METHYLPHENIDATE

is a stimulating drug which is related to the amphetamine family of drugs, with a complementary mechanism of action. It blocks the reuptake of catecholamines in the synaptic cleft between synapses whilst stimulating the presynaptic release of catecholamines. Unlikely amphetamines, methylphenidate is a better reuptake blocker than it is in its releasing agent role. Methylphenidate is currently used in the treatments of hyperactivity disorders and narcolepsy. It is currently a controlled substance in the U.S. due to the probability of becoming addicted to taking it.

METHYLPHENIDATE: "Methylphenidate, otherwise known as Ritalin is currently unused as alongside antidepressant drugs to reduce their effect of reducing concentration and alertness."

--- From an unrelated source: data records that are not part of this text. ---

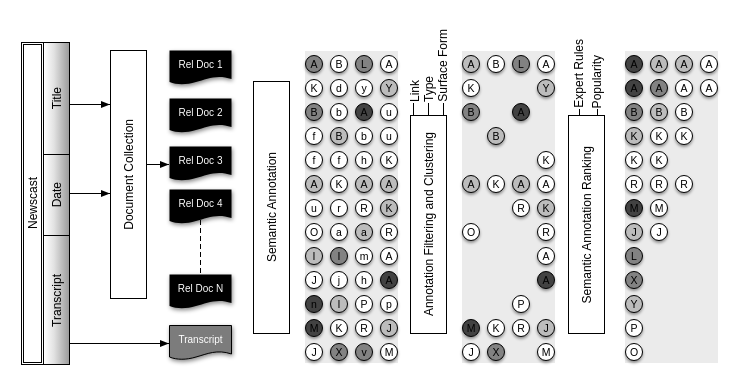
<!DOCTYPE html>
<html lang="en">
<head>
<meta charset="utf-8">
<title>Semantic annotation pipeline</title>
<style>
:root {
  --ink: #000;
  --paper: #fff;
  --panel: #ebebeb;
  --light: #bcbcbc;
  --mid: #828282;
  --dark: #424242;
  --transcript: #7c7c7c;
}
* { box-sizing: border-box; margin: 0; }
html, body { width: 739px; height: 386px; overflow: hidden; background: var(--paper); }
body { position: relative; color: var(--ink); font: 12px/14px "Liberation Sans", Arial, sans-serif; }
.connectors { position: absolute; left: 0; top: 0; }
.vertical { writing-mode: vertical-rl; transform: rotate(180deg); white-space: nowrap; }

.newscast { position: absolute; left: 21px; top: 42px; width: 49px; height: 323px; display: flex; border: 1px solid var(--ink); }
.newscast-name { width: 22px; padding: 1px; border-right: 1px solid var(--ink); }
.newscast-name div { height: 100%; border: 1px solid var(--ink); display: flex; align-items: center; justify-content: center; }
.fields { flex: 1; display: grid; grid-template-rows: 111px 81px 1fr; }
.field { display: flex; align-items: center; justify-content: center; background: linear-gradient(90deg, #fff, #e2e2e2 40%, #9c9c9c); }
.field + .field { border-top: 1px solid var(--ink); }

.stage { position: absolute; width: 37px; height: 219px; top: 115px; border: 1px solid var(--ink); background: var(--paper); display: flex; align-items: center; justify-content: center; }
.collection { left: 110px; top: 50px; height: 249px; }
.annotation { left: 253px; top: 81px; height: 253px; }
.filtering { left: 410px; }
.ranking { left: 568px; }

.inputs { position: absolute; display: flex; }
.inputs .vertical { width: 14px; }
.filter-inputs { left: 408px; top: 22px; height: 80px; gap: 0; align-items: flex-end; }
.rank-inputs { left: 572px; top: 30px; height: 78px; gap: 4px; align-items: flex-end; }

.doc { position: absolute; left: 169px; width: 63px; height: 36px; color: var(--paper); font-size: 10px; line-height: 29px; text-align: center; }
.doc svg { position: absolute; left: 0; top: 0; overflow: visible; fill: var(--ink); filter: drop-shadow(1px 2px 2px #0007); }
.doc span { position: relative; }
.doc.transcript svg { fill: var(--transcript); stroke: var(--ink); }

.entities { position: absolute; top: 51px; width: 93px; height: 312px; padding-top: 4px; background: var(--panel); display: grid; grid-template-columns: repeat(4, 18px); grid-auto-rows: 18px; gap: 6px 7px; }
.entities b { border: 1px solid var(--ink); border-radius: 50%; background: var(--paper); font-weight: 400; font-size: 10.5px; line-height: 16px; text-align: center; box-shadow: 0 2px 3px #0006; }
.entities .l { background: var(--light); }
.entities .m { background: var(--mid); }
.entities .d { background: var(--dark); }
.raw { left: 305px; }
.clustered { left: 462px; }
.ranked { left: 625px; }
</style>
</head>
<body>
<svg class="connectors" width="739" height="386" viewBox="0 0 739 386" aria-hidden="true">
  <defs>
    <marker id="arrow" markerUnits="userSpaceOnUse" markerWidth="9" markerHeight="7" refX="9" refY="3.5" orient="auto"><polygon points="0,0 9,3.5 0,7"/></marker>
    <path id="sheet" d="M0.5 0.5H62.5V29C48 24 38 29 27 32C17 35 8 35 0.5 32Z"/>
  </defs>
  <g stroke="#000" fill="none">
    <g marker-end="url(#arrow)">
      <path d="M70 104.5H110"/>
      <path d="M70 193.5H110"/>
      <path d="M147 164.5H169"/>
      <path d="M70 343.5H169"/>
    </g>
    <path d="M200.5 220V276" stroke-dasharray="5 3"/>
    <path d="M413.5 110V115M428.5 103V115M443.5 103V115M413.5 103V110M579.5 109V115M597.5 109V115"/>
  </g>
</svg>

<section class="newscast">
  <div class="newscast-name"><div><span class="vertical">Newscast</span></div></div>
  <div class="fields">
    <div class="field"><span class="vertical">Title</span></div>
    <div class="field"><span class="vertical">Date</span></div>
    <div class="field"><span class="vertical">Transcript</span></div>
  </div>
</section>

<div class="stage collection"><span class="vertical">Document Collection</span></div>

<div class="doc" style="top:50px"><svg width="63" height="36"><use href="#sheet"/></svg><span>Rel Doc 1</span></div>
<div class="doc" style="top:98px"><svg width="63" height="36"><use href="#sheet"/></svg><span>Rel Doc 2</span></div>
<div class="doc" style="top:146px"><svg width="63" height="36"><use href="#sheet"/></svg><span>Rel Doc 3</span></div>
<div class="doc" style="top:189px"><svg width="63" height="36"><use href="#sheet"/></svg><span>Rel Doc 4</span></div>
<div class="doc" style="top:274px"><svg width="63" height="36"><use href="#sheet"/></svg><span>Rel Doc N</span></div>
<div class="doc transcript" style="top:325px"><svg width="63" height="36"><use href="#sheet"/></svg><span>Transcript</span></div>

<div class="stage annotation"><span class="vertical">Semantic Annotation</span></div>

<div class="entities raw">
  <b class="m">A</b><b>B</b><b class="m">L</b><b>A</b>
  <b>K</b><b>d</b><b>y</b><b class="l">Y</b>
  <b class="m">B</b><b>b</b><b class="d">A</b><b>u</b>
  <b>f</b><b class="l">B</b><b>b</b><b>u</b>
  <b>f</b><b>f</b><b>h</b><b>K</b>
  <b class="l">A</b><b>K</b><b class="l">A</b><b class="l">A</b>
  <b>u</b><b>r</b><b>R</b><b class="l">K</b>
  <b>O</b><b>a</b><b class="l">a</b><b>R</b>
  <b class="l">I</b><b class="m">I</b><b>m</b><b>A</b>
  <b>J</b><b>j</b><b>h</b><b class="d">A</b>
  <b class="d">n</b><b class="l">I</b><b>P</b><b>p</b>
  <b class="d">M</b><b>K</b><b>R</b><b class="l">J</b>
  <b>J</b><b class="m">X</b><b class="m">v</b><b>M</b>
</div>

<div class="inputs filter-inputs">
  <span class="vertical">Link</span><span class="vertical">Type</span><span class="vertical">Surface Form</span>
</div>
<div class="stage filtering"><span class="vertical">Annotation Filtering and Clustering</span></div>

<div class="entities clustered">
  <b class="l">A</b><b>B</b><b class="m">L</b><b>A</b>
  <b>K</b><i></i><i></i><b class="l">Y</b>
  <b class="m">B</b><i></i><b class="d">A</b><i></i>
  <i></i><b class="l">B</b><i></i><i></i>
  <i></i><i></i><i></i><b>K</b>
  <b class="l">A</b><b>K</b><b class="l">A</b><b>A</b>
  <i></i><i></i><b>R</b><b class="l">K</b>
  <b>O</b><i></i><i></i><b>R</b>
  <i></i><i></i><i></i><b>A</b>
  <i></i><i></i><i></i><b class="d">A</b>
  <i></i><i></i><b>P</b><i></i>
  <b class="d">M</b><b>K</b><b>R</b><b class="l">J</b>
  <b>J</b><b class="m">X</b><i></i><b>M</b>
</div>

<div class="inputs rank-inputs">
  <span class="vertical">Expert Rules</span><span class="vertical">Popularity</span>
</div>
<div class="stage ranking"><span class="vertical">Semantic Annotation Ranking</span></div>

<div class="entities ranked">
  <b class="d">A</b><b class="l">A</b><b class="l">A</b><b>A</b>
  <b class="d">A</b><b class="m">A</b><b>A</b><b>A</b>
  <b class="m">B</b><b class="l">B</b><b>B</b><i></i>
  <b class="l">K</b><b>K</b><b>K</b><i></i>
  <b>K</b><b>K</b><i></i><i></i>
  <b>R</b><b>R</b><b>R</b><i></i>
  <b class="d">M</b><b>M</b><i></i><i></i>
  <b class="l">J</b><b>J</b><i></i><i></i>
  <b class="m">L</b><i></i><i></i><i></i>
  <b class="m">X</b><i></i><i></i><i></i>
  <b class="l">Y</b><i></i><i></i><i></i>
  <b>P</b><i></i><i></i><i></i>
  <b>O</b><i></i><i></i><i></i>
</div>
</body>
</html>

Cite this page: N., Pam M.S., "METHYLPHENIDATE," in PsychologyDictionary.org, April 7, 2013, https://psychologydictionary.org/methylphenidate/ (accessed November 15, 2019).
SHARE